PROBLEM TO SOLVE: Although the entries contain pictures, only their text goes into the copy, set down exactly.

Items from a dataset
# # # # # # #

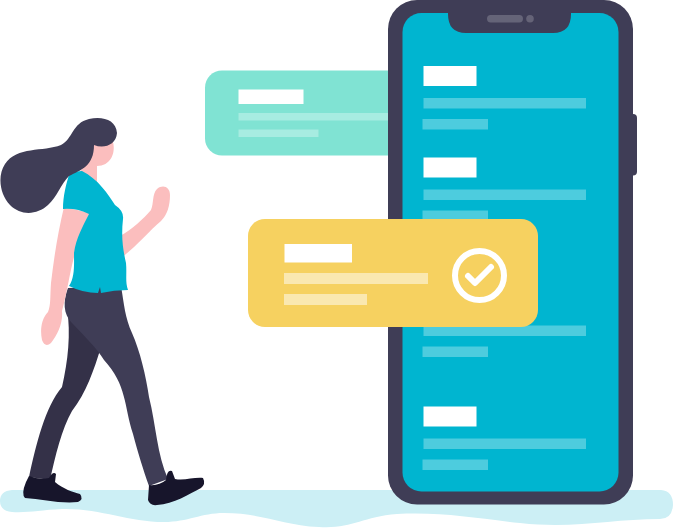
<!DOCTYPE html>
<html lang="en">
<head>
<meta charset="utf-8">
<title>Notification cards illustration</title>
<style>
:root {
  --ink: #3f3d56;
  --ink-shade: #343148;
  --shoe: #17152b;
  --teal: #00b5d0;
  --mint: #80e3d3;
  --yellow: #f6d160;
  --skin: #fbbebe;
  --water: #cceff5;
  --white: #fff;
}
html, body { margin: 0; background: var(--white); overflow: hidden; }
.illustration { display: block; width: 673px; height: 528px; }
.ink { fill: var(--ink); }
.ink-shade { fill: var(--ink-shade); }
.shoe { fill: var(--shoe); }
.teal { fill: var(--teal); }
.mint { fill: var(--mint); }
.yellow { fill: var(--yellow); }
.skin { fill: var(--skin); }
.water { fill: var(--water); }
.title { fill: var(--white); }
.line { fill: var(--white); fill-opacity: .3; }
.yellow-line { fill: var(--white); fill-opacity: .5; }
.camera { fill: var(--white); fill-opacity: .2; }
.check { fill: none; stroke: var(--white); stroke-width: 6; }
</style>
</head>
<body>
<svg class="illustration" viewBox="0 0 673 528" role="img" aria-label="A woman walks towards a large phone with notification cards">
  <defs>
    <g id="message">
      <rect class="title" x="423.500" y="0" width="53" height="20"/>
      <rect class="line" x="423.500" y="32" width="162.500" height="10.500"/>
      <rect class="line" x="422.500" y="53" width="65.500" height="10.500"/>
    </g>
  </defs>

  <path id="ground" class="water" d="M12 490H661Q673 491 673 505Q672 519 660 519C612 519 574 529 520 523C473 518 444 512 397 514C361 517 352 529 319 527C281 525 262 513 224 513C201 513 188 522 164 522C128 522 100 508 62 509C40 510 28 513 12 512Q0 511 0 501Q0 491 12 490Z"/>

  <g id="mint-card">
    <rect class="mint" x="205" y="70.500" width="220" height="85" rx="17"/>
    <rect class="title" x="238.500" y="89.500" width="65" height="14.500"/>
    <rect class="line" x="238.500" y="113" width="160" height="7.500"/>
    <rect class="line" x="238.500" y="129.500" width="80" height="7.500"/>
  </g>

  <g id="phone">
    <rect class="ink" x="622" y="114" width="15" height="61.500" rx="4"/>
    <rect class="ink" x="388" y="0" width="245" height="504.500" rx="29"/>
    <rect class="teal" x="402.500" y="13" width="216" height="478.500" rx="19"/>
    <path class="ink" d="M448 10H571V14Q571 33 553 33H466Q448 33 448 14Z"/>
    <rect class="camera" x="487" y="15" width="36" height="7.500" rx="3.700"/>
    <circle class="camera" cx="530" cy="18.700" r="3.800"/>
    <use href="#message" y="66"/>
    <use href="#message" y="157.500"/>
    <use href="#message" y="293.500"/>
    <use href="#message" y="406.500"/>
  </g>

  <g id="confirmed-card">
    <rect class="yellow" x="248" y="219" width="290" height="108" rx="17"/>
    <rect class="title" x="284.500" y="244" width="67.500" height="18.500"/>
    <rect class="yellow-line" x="284" y="273" width="144" height="11"/>
    <rect class="yellow-line" x="284" y="294" width="83" height="11"/>
    <circle class="check" cx="479.500" cy="275.500" r="24.500"/>
    <path class="check" d="M468 276L475 283L491 267" stroke-linecap="round" stroke-linejoin="round"/>
  </g>

  <g id="woman">
    <path id="far-arm" class="skin" d="M120 236C133 229 143 219 151 210C154 203 152 194 157 189C163 184 170 187 170 195C170 206 167 215 161 221C149 231 137 246 121 258Z"/>
    <path id="far-leg" class="ink-shade" d="M67 308C71 334 68 361 62 387C45 407 36 445 29 477L50 480C55 457 62 428 72 411C86 393 94 370 101 347L98 305Z"/>
    <path id="far-shoe" class="shoe" d="M29 476Q39 480 49 478Q53 471 56 474L55 482C63 489 73 492 80 494Q84 499 78 502C61 504 41 499 25 498Q21 494 26 482Z"/>
    <path id="near-leg" class="ink" d="M68 288C63 301 63 314 72 323C85 337 96 347 104 360C127 385 124 406 133 434C138 453 143 469 149 486L168 479C157 455 156 425 149 397C146 376 140 351 132 333C125 318 124 304 121 286Z"/>
    <path id="near-shoe" class="shoe" d="M149 485Q159 486 166 480Q167 469 172 471L175 479C184 481 194 477 203 478Q206 484 201 488C189 494 174 504 157 505Q150 506 148 500Z"/>
    <path id="neck-and-face" class="skin" d="M74 177C84 173 84 161 83 152L94 136L113 142C116 154 110 166 97 166L97 182L83 188Z"/>
    <path id="near-arm" class="skin" d="M64 207C58 232 54 257 51 283C50 296 51 305 48 312C41 319 40 331 42 340Q45 348 51 343C58 334 63 323 62 311C67 293 69 276 74 257C77 240 84 225 90 213Z"/>
    <path id="shirt" class="teal" d="M70 172L82 171C98 179 108 194 115 205Q124 211 123 219C121 237 123 250 126 263C127 274 125 282 128 290Q114 290 101 293L100 287L98 293Q83 293 69 286C75 277 74 265 74 253C76 238 83 226 89 214Q77 208 63 209C63 196 66 184 70 172Z"/>
    <path id="hair" class="ink" d="M117 133C116 120 103 116 89 119C72 123 73 139 61 145C43 152 17 146 5 164C-3 176 0 195 10 205C21 216 37 215 48 205C57 197 61 184 69 176C81 170 94 166 94 145C104 149 116 145 117 133Z"/>
  </g>
</svg>
</body>
</html>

# # # # # # #

SOLUTION FOR THIS EXERCISE:
<!DOCTYPE html>
<html lang="en">
<head>
<meta charset="utf-8">
<title>Notification cards illustration</title>
<style>
:root {
  --ink: #3f3d56;
  --ink-shade: #343148;
  --shoe: #17152b;
  --teal: #00b5d0;
  --mint: #80e3d3;
  --yellow: #f6d160;
  --skin: #fbbebe;
  --water: #cceff5;
  --white: #fff;
}
html, body { margin: 0; background: var(--white); overflow: hidden; }
.illustration { display: block; width: 673px; height: 528px; }
.ink { fill: var(--ink); }
.ink-shade { fill: var(--ink-shade); }
.shoe { fill: var(--shoe); }
.teal { fill: var(--teal); }
.mint { fill: var(--mint); }
.yellow { fill: var(--yellow); }
.skin { fill: var(--skin); }
.water { fill: var(--water); }
.title { fill: var(--white); }
.line { fill: var(--white); fill-opacity: .3; }
.yellow-line { fill: var(--white); fill-opacity: .5; }
.camera { fill: var(--white); fill-opacity: .2; }
.check { fill: none; stroke: var(--white); stroke-width: 6; }
</style>
</head>
<body>
<svg class="illustration" viewBox="0 0 673 528" role="img" aria-label="A woman walks towards a large phone with notification cards">
  <defs>
    <g id="message">
      <rect class="title" x="423.500" y="0" width="53" height="20"/>
      <rect class="line" x="423.500" y="32" width="162.500" height="10.500"/>
      <rect class="line" x="422.500" y="53" width="65.500" height="10.500"/>
    </g>
  </defs>

  <path id="ground" class="water" d="M12 490H661Q673 491 673 505Q672 519 660 519C612 519 574 529 520 523C473 518 444 512 397 514C361 517 352 529 319 527C281 525 262 513 224 513C201 513 188 522 164 522C128 522 100 508 62 509C40 510 28 513 12 512Q0 511 0 501Q0 491 12 490Z"/>

  <g id="mint-card">
    <rect class="mint" x="205" y="70.500" width="220" height="85" rx="17"/>
    <rect class="title" x="238.500" y="89.500" width="65" height="14.500"/>
    <rect class="line" x="238.500" y="113" width="160" height="7.500"/>
    <rect class="line" x="238.500" y="129.500" width="80" height="7.500"/>
  </g>

  <g id="phone">
    <rect class="ink" x="622" y="114" width="15" height="61.500" rx="4"/>
    <rect class="ink" x="388" y="0" width="245" height="504.500" rx="29"/>
    <rect class="teal" x="402.500" y="13" width="216" height="478.500" rx="19"/>
    <path class="ink" d="M448 10H571V14Q571 33 553 33H466Q448 33 448 14Z"/>
    <rect class="camera" x="487" y="15" width="36" height="7.500" rx="3.700"/>
    <circle class="camera" cx="530" cy="18.700" r="3.800"/>
    <use href="#message" y="66"/>
    <use href="#message" y="157.500"/>
    <use href="#message" y="293.500"/>
    <use href="#message" y="406.500"/>
  </g>

  <g id="confirmed-card">
    <rect class="yellow" x="248" y="219" width="290" height="108" rx="17"/>
    <rect class="title" x="284.500" y="244" width="67.500" height="18.500"/>
    <rect class="yellow-line" x="284" y="273" width="144" height="11"/>
    <rect class="yellow-line" x="284" y="294" width="83" height="11"/>
    <circle class="check" cx="479.500" cy="275.500" r="24.500"/>
    <path class="check" d="M468 276L475 283L491 267" stroke-linecap="round" stroke-linejoin="round"/>
  </g>

  <g id="woman">
    <path id="far-arm" class="skin" d="M120 236C133 229 143 219 151 210C154 203 152 194 157 189C163 184 170 187 170 195C170 206 167 215 161 221C149 231 137 246 121 258Z"/>
    <path id="far-leg" class="ink-shade" d="M67 308C71 334 68 361 62 387C45 407 36 445 29 477L50 480C55 457 62 428 72 411C86 393 94 370 101 347L98 305Z"/>
    <path id="far-shoe" class="shoe" d="M29 476Q39 480 49 478Q53 471 56 474L55 482C63 489 73 492 80 494Q84 499 78 502C61 504 41 499 25 498Q21 494 26 482Z"/>
    <path id="near-leg" class="ink" d="M68 288C63 301 63 314 72 323C85 337 96 347 104 360C127 385 124 406 133 434C138 453 143 469 149 486L168 479C157 455 156 425 149 397C146 376 140 351 132 333C125 318 124 304 121 286Z"/>
    <path id="near-shoe" class="shoe" d="M149 485Q159 486 166 480Q167 469 172 471L175 479C184 481 194 477 203 478Q206 484 201 488C189 494 174 504 157 505Q150 506 148 500Z"/>
    <path id="neck-and-face" class="skin" d="M74 177C84 173 84 161 83 152L94 136L113 142C116 154 110 166 97 166L97 182L83 188Z"/>
    <path id="near-arm" class="skin" d="M64 207C58 232 54 257 51 283C50 296 51 305 48 312C41 319 40 331 42 340Q45 348 51 343C58 334 63 323 62 311C67 293 69 276 74 257C77 240 84 225 90 213Z"/>
    <path id="shirt" class="teal" d="M70 172L82 171C98 179 108 194 115 205Q124 211 123 219C121 237 123 250 126 263C127 274 125 282 128 290Q114 290 101 293L100 287L98 293Q83 293 69 286C75 277 74 265 74 253C76 238 83 226 89 214Q77 208 63 209C63 196 66 184 70 172Z"/>
    <path id="hair" class="ink" d="M117 133C116 120 103 116 89 119C72 123 73 139 61 145C43 152 17 146 5 164C-3 176 0 195 10 205C21 216 37 215 48 205C57 197 61 184 69 176C81 170 94 166 94 145C104 149 116 145 117 133Z"/>
  </g>
</svg>
</body>
</html>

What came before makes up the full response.